**What you need to do**
Give again, exactly as written, each line of the material below starting at the line that contains "563V487Q268 480 274" and ending at the line that contains "162C203 196 182". Both ends count, and no other line does.

**Dataset records**
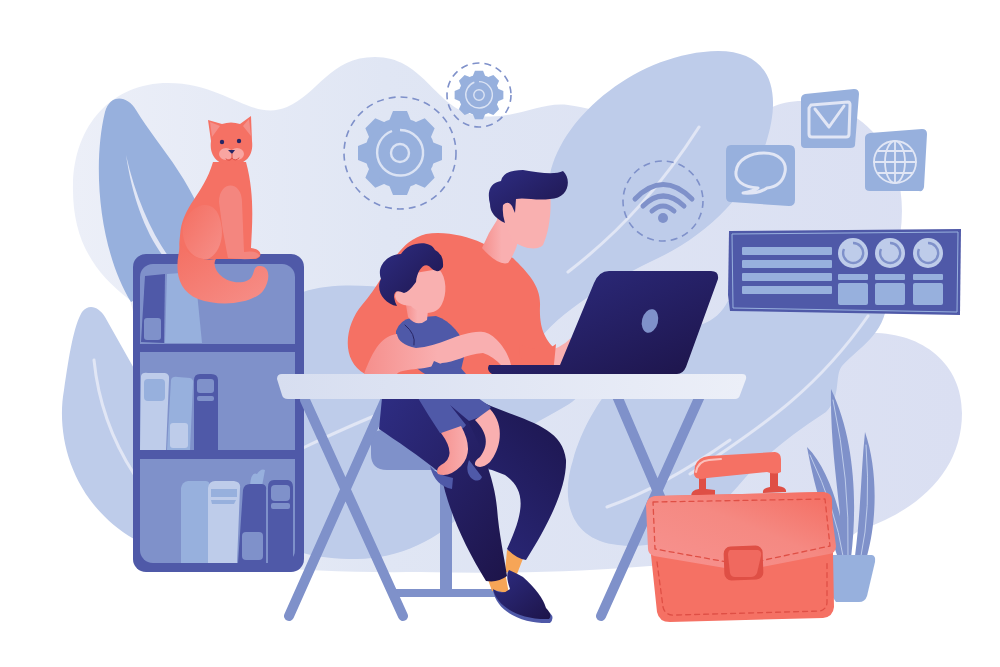
<!DOCTYPE html>
<html lang="en">
<head>
<meta charset="utf-8">
<title>Working from home with a child</title>
<style>
:root{--mist:#e1e6f5;--pale:#beccea;--sky:#97b0dd;--steel:#7f91ca;--indigo:#4f59a8;--navy:#282665;--coral:#f57164;--rose:#f58e88;--skin:#f9b0b0;--red:#df4f45}
html,body{margin:0;height:100%;overflow:hidden;background:#fff}
svg{display:block;width:1000px;height:667px}
.mist{fill:var(--mist)}.pale{fill:var(--pale)}.sky{fill:var(--sky)}.steel{fill:var(--steel)}.indigo{fill:var(--indigo)}.navy{fill:var(--navy)}.coral{fill:var(--coral)}.rose{fill:var(--rose)}.skin{fill:var(--skin)}.red{fill:var(--red)}
.line{fill:none;stroke-linecap:round;stroke-linejoin:round}
.vein{fill:none;stroke:var(--mist);stroke-width:3;stroke-linecap:round}
.dash{fill:none;stroke:var(--steel);stroke-width:1.6;stroke-dasharray:7 5}
.leg{fill:none;stroke:var(--steel);stroke-width:10;stroke-linecap:round}
.icon{fill:none;stroke:var(--mist);stroke-width:3;stroke-linejoin:round;stroke-linecap:round}
</style>
</head>
<body>
<svg viewBox="0 0 1000 667" role="img" aria-label="A father works on a laptop at a desk with his child on his lap">
<defs>
<linearGradient id="haze" x1="0" x2="1"><stop offset="0" stop-color="#eceff8"/><stop offset=".35" stop-color="#e0e6f4"/><stop offset="1" stop-color="#dadff2"/></linearGradient>
<linearGradient id="night" x1="0" y1="0" x2="1" y2="1"><stop offset="0" stop-color="#2e2d83"/><stop offset="1" stop-color="#1d1449"/></linearGradient>
<linearGradient id="nightUp" x1="0" y1="1" x2=".9" y2="0"><stop offset="0" stop-color="#2d2c82"/><stop offset="1" stop-color="#1d164f"/></linearGradient>
<linearGradient id="flesh" x1="0" x2="1"><stop offset="0" stop-color="#f58f8c"/><stop offset=".5" stop-color="#f9afb0"/></linearGradient>
<linearGradient id="flap" x1="0" y1="1" x2="1" y2="0"><stop offset="0" stop-color="#f79390"/><stop offset=".55" stop-color="#f58982"/><stop offset="1" stop-color="#f46c60"/></linearGradient>
<linearGradient id="fur" x1="0" y1="0" x2="1" y2="1"><stop offset="0" stop-color="#f46f62"/><stop offset="1" stop-color="#f68f89"/></linearGradient>
<linearGradient id="top" x1="0" x2="1"><stop offset="0" stop-color="#d7def0"/><stop offset="1" stop-color="#eceff8"/></linearGradient>
<g id="gear">
<circle class="sky" r="35"/>
<g id="teeth"><path id="tooth" class="sky" d="M-11-32L-7-42H7L11-32Z"/><use href="#tooth" transform="rotate(45)"/><use href="#tooth" transform="rotate(90)"/><use href="#tooth" transform="rotate(135)"/></g>
<use href="#teeth" transform="rotate(180)"/>
<circle r="9" fill="none" stroke="#dbe3f4" stroke-width="2.4"/>
<path d="M-8-22A23 23 0 1 0 23 2A23 23 0 0 0 0-23" fill="none" stroke="#dbe3f4" stroke-width="2.4"/>
</g>
<g id="gauge"><circle class="pale" r="15"/><path d="M0-10A10 10 0 1 1-9-4" fill="none" stroke="#7f91ca" stroke-width="2.4"/><rect class="sky" x="-15" y="21" width="30" height="6" rx="1"/><rect class="sky" x="-15" y="30" width="30" height="22" rx="2"/></g>
</defs>

<g id="backdrop">
<path fill="url(#haze)" d="M73 185C74 125 112 83 168 83C225 83 252 122 287 107C318 94 330 57 375 57C422 57 434 104 470 114C510 124 538 101 568 105C620 112 700 150 770 108C800 93 850 101 880 140C908 178 908 230 887 282C871 310 862 320 868 333C920 331 962 362 962 413C962 470 920 510 860 530C820 560 740 566 650 566C580 572 500 574 420 572C330 573 270 569 200 560L130 300C90 270 72 235 73 185Z"/>
<path class="pale" d="M303 292C340 280 390 287 440 295C500 250 545 210 550 175C562 115 640 52 718 51C770 51 783 90 766 143C750 192 710 235 650 262C610 282 560 310 535 345L545 380C580 385 587 390 572 402C545 420 510 430 485 475C470 525 410 559 357 559C335 559 318 557 303 553Z"/>
<path class="pale" d="M618 545C570 540 560 500 573 460C590 400 640 340 700 325C715 320 722 312 728 301H887C885 335 858 348 842 366C834 376 842 396 826 412C795 432 765 455 745 478C710 520 670 552 618 545Z"/>
<path class="vein" d="M699 127C665 180 625 228 568 272M303 448C350 425 400 405 440 390M607 507C650 492 690 468 730 440M868 316C820 385 770 422 690 474"/>
</g>

<g id="side-leaves">
<path class="sky" d="M131 302C99 250 92 165 105 112C110 94 127 95 136 110C160 150 200 185 216 260Z"/>
<path class="pale" d="M134 539C75 505 55 440 64 390C69 355 74 325 82 312C89 303 99 307 105 317L136 372Z"/>
<path class="mist" d="M126 155C135 195 150 230 168 256H163C144 230 132 195 126 155Z"/><path class="vein" stroke-width="2" d="M94 360C98 400 112 440 134 474"/>
</g>

<g id="bookcase">
<rect class="indigo" x="133" y="254" width="171" height="318" rx="13"/>
<rect class="steel" x="140" y="264" width="155" height="299" rx="13"/>
<path class="indigo" d="M139 344H297V352H139ZM139 450H297V459H139Z"/>
<path class="indigo" d="M145 276L165 274L164 343L141 342Z"/><rect class="steel" x="144" y="318" width="17" height="22" rx="3"/>
<path class="sky" d="M167 274L195 272L202 343H165Z"/>
<path class="pale" d="M141 376Q142 372 148 373L165 373Q170 374 169 380L166 450H140Z"/><rect class="sky" x="144" y="379" width="21" height="22" rx="4"/>
<path class="sky" d="M171 380Q172 376 178 377L190 378Q194 379 193 384L190 450H167Z"/><rect class="pale" x="170" y="423" width="18" height="25" rx="3"/>
<path class="indigo" d="M194 450V380Q194 374 200 374H211Q218 374 218 380V450Z"/><rect class="steel" x="197" y="379" width="17" height="14" rx="3"/><rect class="steel" x="197" y="396" width="17" height="5" rx="2"/>
<path class="sky" d="M181 563V488Q182 482 188 481H206Q210 481 210 487V563Z"/>
<path class="pale" d="M208 563V488Q209 481 215 481H234Q241 482 240 488L237 563Z"/><path class="sky" d="M211 489H237V497H211ZM211 500H236L234 504H212Z"/>
<path class="steel" d="M249 486C250 474 256 469 265 470L263 486Z" opacity=".8"/><path class="sky" d="M250 486Q251 471 257 474Q261 468 265 470L262 486Z"/>
<path class="indigo" d="M238 563L243 490Q244 484 250 484H262Q267 485 266 490V563Z"/><rect class="steel" x="242" y="532" width="21" height="28" rx="4"/>
<path class="indigo" d="M268 563V487Q268 480 274 480H288Q293 481 293 487V563Z"/><rect class="steel" x="271" y="485" width="19" height="16" rx="4"/><rect class="steel" x="271" y="503" width="19" height="6" rx="2"/>
</g>

<g id="cat">
<path class="coral" d="M213 162C203 196 182 205 180 236C178 252 180 258 190 259H256C263 257 262 249 251 248C252 225 255 195 246 162Z"/>
<path fill="url(#fur)" d="M183 225C193 200 213 200 219 216C225 232 222 252 208 259C192 261 181 245 183 225Z"/>
<path class="rose" opacity=".75" d="M219 202C219 180 242 180 242 202L244 252Q257 250 260 256Q254 261 228 258Q222 230 219 202Z"/>
<path fill="url(#fur)" d="M181 243C174 268 176 290 198 299C220 307 252 304 263 291C271 280 270 266 260 266C250 266 258 279 243 282C224 285 210 268 216 259Q190 262 181 243Z"/>
<path class="coral" d="M208 120L222 124Q231 121 240 124L251 116L252 141C254 156 245 165 231 165C217 165 209 155 211 141Z"/>
<path class="rose" d="M210 122L220 126L212 137ZM249 119L243 126L251 136Z"/>
<ellipse cx="226" cy="154" rx="7" ry="6" fill="#f9a5a1"/><ellipse cx="237" cy="154" rx="7" ry="6" fill="#f9a5a1"/>
<path class="navy" d="M228 150H235L232 154Z"/><circle class="navy" cx="222" cy="142" r="2.2"/><circle class="navy" cx="239" cy="141" r="2.2"/>
<path class="line" stroke="#df4f45" d="M232 154V158M226 159Q230 162 232 158Q235 162 239 158"/>
</g>

<g id="gears">
<use href="#gear" transform="translate(400 153)"/><circle class="dash" cx="400" cy="153" r="56"/>
<use href="#gear" transform="translate(479 95) scale(.58)"/><circle class="dash" cx="479" cy="95" r="32"/>
</g>

<g id="wireless">
<circle class="dash" cx="663" cy="201" r="40" stroke-width="1" stroke-dasharray="4 3"/>
<path class="line" stroke="#7f91ca" stroke-width="5" d="M635 199Q663 170 692 199M643 206Q663 186 684 206M652 211Q663 201 674 211"/><circle class="steel" cx="663" cy="218" r="5"/>
</g>

<g id="app-tiles">
<path class="sky" d="M805 94L854 89Q859 89 859 94L855 145Q855 148 850 148H805Q801 148 801 144V99Q801 95 805 94Z"/><path class="icon" d="M811 105L848 102Q850 102 850 105L849 134Q849 137 846 137H812Q809 137 809 134V108ZM815 109L829 127L844 106"/>
<path class="sky" d="M731 145H789Q795 145 795 151V200Q795 206 789 206L731 202Q726 202 726 197V151Q726 145 731 145Z"/><path class="icon" d="M758 188C742 187 735 180 736 172C737 159 751 153 764 153C779 153 787 162 785 172C783 182 776 187 767 188Q758 194 743 193Q754 191 758 188Z"/>
<path class="sky" d="M870 133L922 129Q927 129 927 134L924 187Q923 192 919 191H870Q865 191 865 187V138Q865 134 870 133Z"/><g class="icon" stroke-width="1.6" style="stroke-width:1.8"><circle cx="895" cy="162" r="21"/><ellipse cx="895" cy="162" rx="10" ry="21"/><path d="M895 141V183M874 162H916M878 151H912M878 173H912"/></g>
</g>

<g id="dashboard">
<path class="indigo" d="M729 231L961 229L960 315L730 311L728 295Z"/><path fill="none" stroke="#97b0dd" d="M732 234L958 232L957 312L733 308Z"/>
<g class="sky"><rect x="742" y="247" width="90" height="8" rx="1"/><rect x="742" y="260" width="90" height="8" rx="1"/><rect x="742" y="273" width="90" height="8" rx="1"/><rect x="742" y="286" width="90" height="8" rx="1"/></g>
<use href="#gauge" x="853" y="253"/><use href="#gauge" x="890" y="253"/><use href="#gauge" x="928" y="253"/>
</g>

<g id="chair">
<path class="steel" d="M371 442Q371 430 383 430H514V470H387Q371 470 371 454Z"/>
<path class="steel" d="M440 468H452V589H500V597H396V589H440Z"/>
</g>

<g id="desk-legs"><path class="leg" d="M305 400L403 616M388 394L289 616M617 396L700 590M700 396L601 616"/></g>

<g id="father">
<path fill="#f6a557" d="M486 574L505 572L509 594L492 591ZM507 550L524 556L517 574L505 572Z"/>
<path class="indigo" d="M493 590C497 615 528 624 550 623Q555 618 550 613L520 596Z"/>
<path fill="url(#night)" d="M493 589Q502 596 510 589Q505 575 509 570Q518 574 523 577Q542 594 546 608Q553 615 549 619C520 620 497 607 493 589Z"/>
<path fill="url(#nightUp)" d="M430 398H474C515 420 562 422 566 460C567 490 545 530 526 560Q517 559 507 549C525 510 526 490 505 475L440 450Z"/>
<path fill="url(#night)" d="M382 398H455C480 440 495 480 497 508C499 535 504 555 507 576Q498 583 486 581C464 545 448 510 441 474C420 456 395 440 379 429Z"/>
<path class="coral" d="M365 374C340 360 345 325 362 305C388 275 395 242 426 234C445 231 466 236 482 243L513 258C528 273 541 286 540 306C539 330 546 340 556 350L553 374H430Z"/>
<path fill="url(#flesh)" d="M489 233L497 220Q498 201 509 199L521 217Q521 246 508 263Q498 266 482 248Z"/>
<path class="skin" d="M507 197L550 191C552 211 549 232 543 245C538 251 522 249 512 240L505 223Q499 206 507 197Z"/>
<path fill="url(#night)" d="M505 223Q490 216 490 204Q485 184 501 181Q503 170 523 170C540 173 555 175 563 171C572 179 569 199 550 199C536 201 525 197 516 199L515 213L512 206Q508 200 503 205Q502 214 505 223Z"/>
<path class="skin" d="M544 352Q560 349 571 338L583 374H546Z"/><path class="coral" d="M519 344Q544 354 556 344L553 374L520 358Z"/>
</g>

<g id="child">
<path class="coral" opacity=".6" d="M395 338C390 350 387 360 378 374H390Z"/>
<path class="indigo" d="M411 318L436 316C451 321 462 335 466 349L460 374H425C410 365 395 345 396 331Q400 320 411 318Z"/>
<path fill="url(#flesh)" d="M406 305L429 300L427 320Q417 328 408 317Z"/>
<path class="skin" d="M415 273L439 269C447 278 447 294 442 304C437 315 421 316 411 306Q395 305 395 295Q398 285 409 286Z"/>
<path fill="url(#night)" d="M397 306C384 304 375 290 381 279C376 266 388 254 401 254C408 242 430 239 435 250Q444 254 443 267Q438 275 431 268C425 260 417 270 416 282Q408 293 404 293Q394 288 394 297Q395 303 397 306Z"/>
<path class="line" stroke="#282665" d="M405 325Q416 334 414 345"/>
<path fill="url(#flesh)" d="M364 374C374 348 382 336 397 334Q398 344 416 348C440 347 462 330 483 332C494 333 508 350 511 365Q510 370 503 367Q493 356 483 353C466 354 454 363 442 363C425 371 400 368 397 374Z"/>
<path class="indigo" d="M428 374L434 361Q451 369 460 367L466 374Z"/>
</g>

<g id="child-legs">
<path class="indigo" d="M418 398H478L491 407Q486 416 469 421L450 405L466 425Q462 432 440 433Q428 415 418 398Z"/>
<path class="indigo" d="M430 466Q437 475 453 478L452 489Q435 486 430 466ZM469 460L482 477Q480 482 474 480Q464 474 469 460Z"/>
<path fill="url(#flesh)" d="M441 433L461 426Q475 451 461 466Q449 478 438 474Q435 469 441 465Q458 456 441 433ZM475 420L490 409C506 426 500 450 490 462Q481 470 475 465Q474 461 480 457C491 443 485 430 475 420Z"/>
</g>

<g id="laptop">
<path fill="url(#night)" d="M489 365H560L594 283Q599 271 609 271H711Q719 271 718 279L686 367Q683 374 677 374H492Q486 370 489 365Z"/>
<ellipse class="steel" cx="650" cy="321" rx="8" ry="12" transform="rotate(14 650 321)"/>
</g>
<path id="desk-top" fill="url(#top)" d="M282 374H742Q747 374 746 379L740 395Q739 399 735 399H288Q283 399 282 395L277 379Q277 374 282 374Z"/>

<g id="plant">
<path class="steel" d="M831 389C854 437 858 500 851 558H843C841 500 830 455 831 389ZM865 432C878 470 877 520 867 556H855C861 510 861 470 865 432ZM807 447C831 471 843 520 848 558H838C825 520 815 490 807 447Z"/>
<path class="line" stroke="#beccea" d="M833 400Q850 480 848 556M866 445Q871 510 861 556M810 455Q836 510 843 556"/>
<path class="sky" d="M829 555H872Q876 556 875 562L867 596Q865 602 859 602H836L828 590Z"/>
</g>

<g id="briefcase">
<path class="red" d="M699 472H706V489L715 490V495L691 496Q691 490 699 489ZM770 470H778V486Q787 487 786 492L763 493Q762 488 770 487Z"/>
<path class="coral" d="M695 466Q698 457 709 456L775 452Q781 453 781 459V472Q776 475 767 472L707 478Q695 481 694 474Z"/><path class="line" stroke="#fbc0bb" stroke-width="2" d="M696 472Q698 461 709 460L721 459"/>
<path class="coral" d="M655 496L824 492Q832 493 832 500L834 607Q833 617 823 618L670 622Q659 622 657 612L651 555L647 505Q647 498 655 496Z"/>
<path fill="url(#flap)" d="M655 496L822 492Q829 493 830 500L836 546Q836 553 829 554L757 568Q741 572 725 568L654 556Q648 554 648 549L646 505Q647 497 655 496Z"/>
<path class="line" stroke="#df4f45" stroke-width="1.3" stroke-dasharray="5 4" d="M653 502L825 499L830 546L755 562Q741 565 727 562L655 549ZM657 562L663 607Q665 616 676 615L820 611Q827 609 827 602V560"/>
<rect class="red" x="724" y="546" width="39" height="34" rx="7" transform="rotate(-2 743 563)"/><path fill="#f0695f" d="M730 550H758Q762 551 761 556L757 573Q755 577 751 577H735Q731 577 730 573L728 555Q728 551 730 550Z"/>
</g>
</svg>
</body>
</html>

**Solution to the exercise**
<path class="indigo" d="M268 563V487Q268 480 274 480H288Q293 481 293 487V563Z"/><rect class="steel" x="271" y="485" width="19" height="16" rx="4"/><rect class="steel" x="271" y="503" width="19" height="6" rx="2"/>
</g>

<g id="cat">
<path class="coral" d="M213 162C203 196 182 205 180 236C178 252 180 258 190 259H256C263 257 262 249 251 248C252 225 255 195 246 162Z"/>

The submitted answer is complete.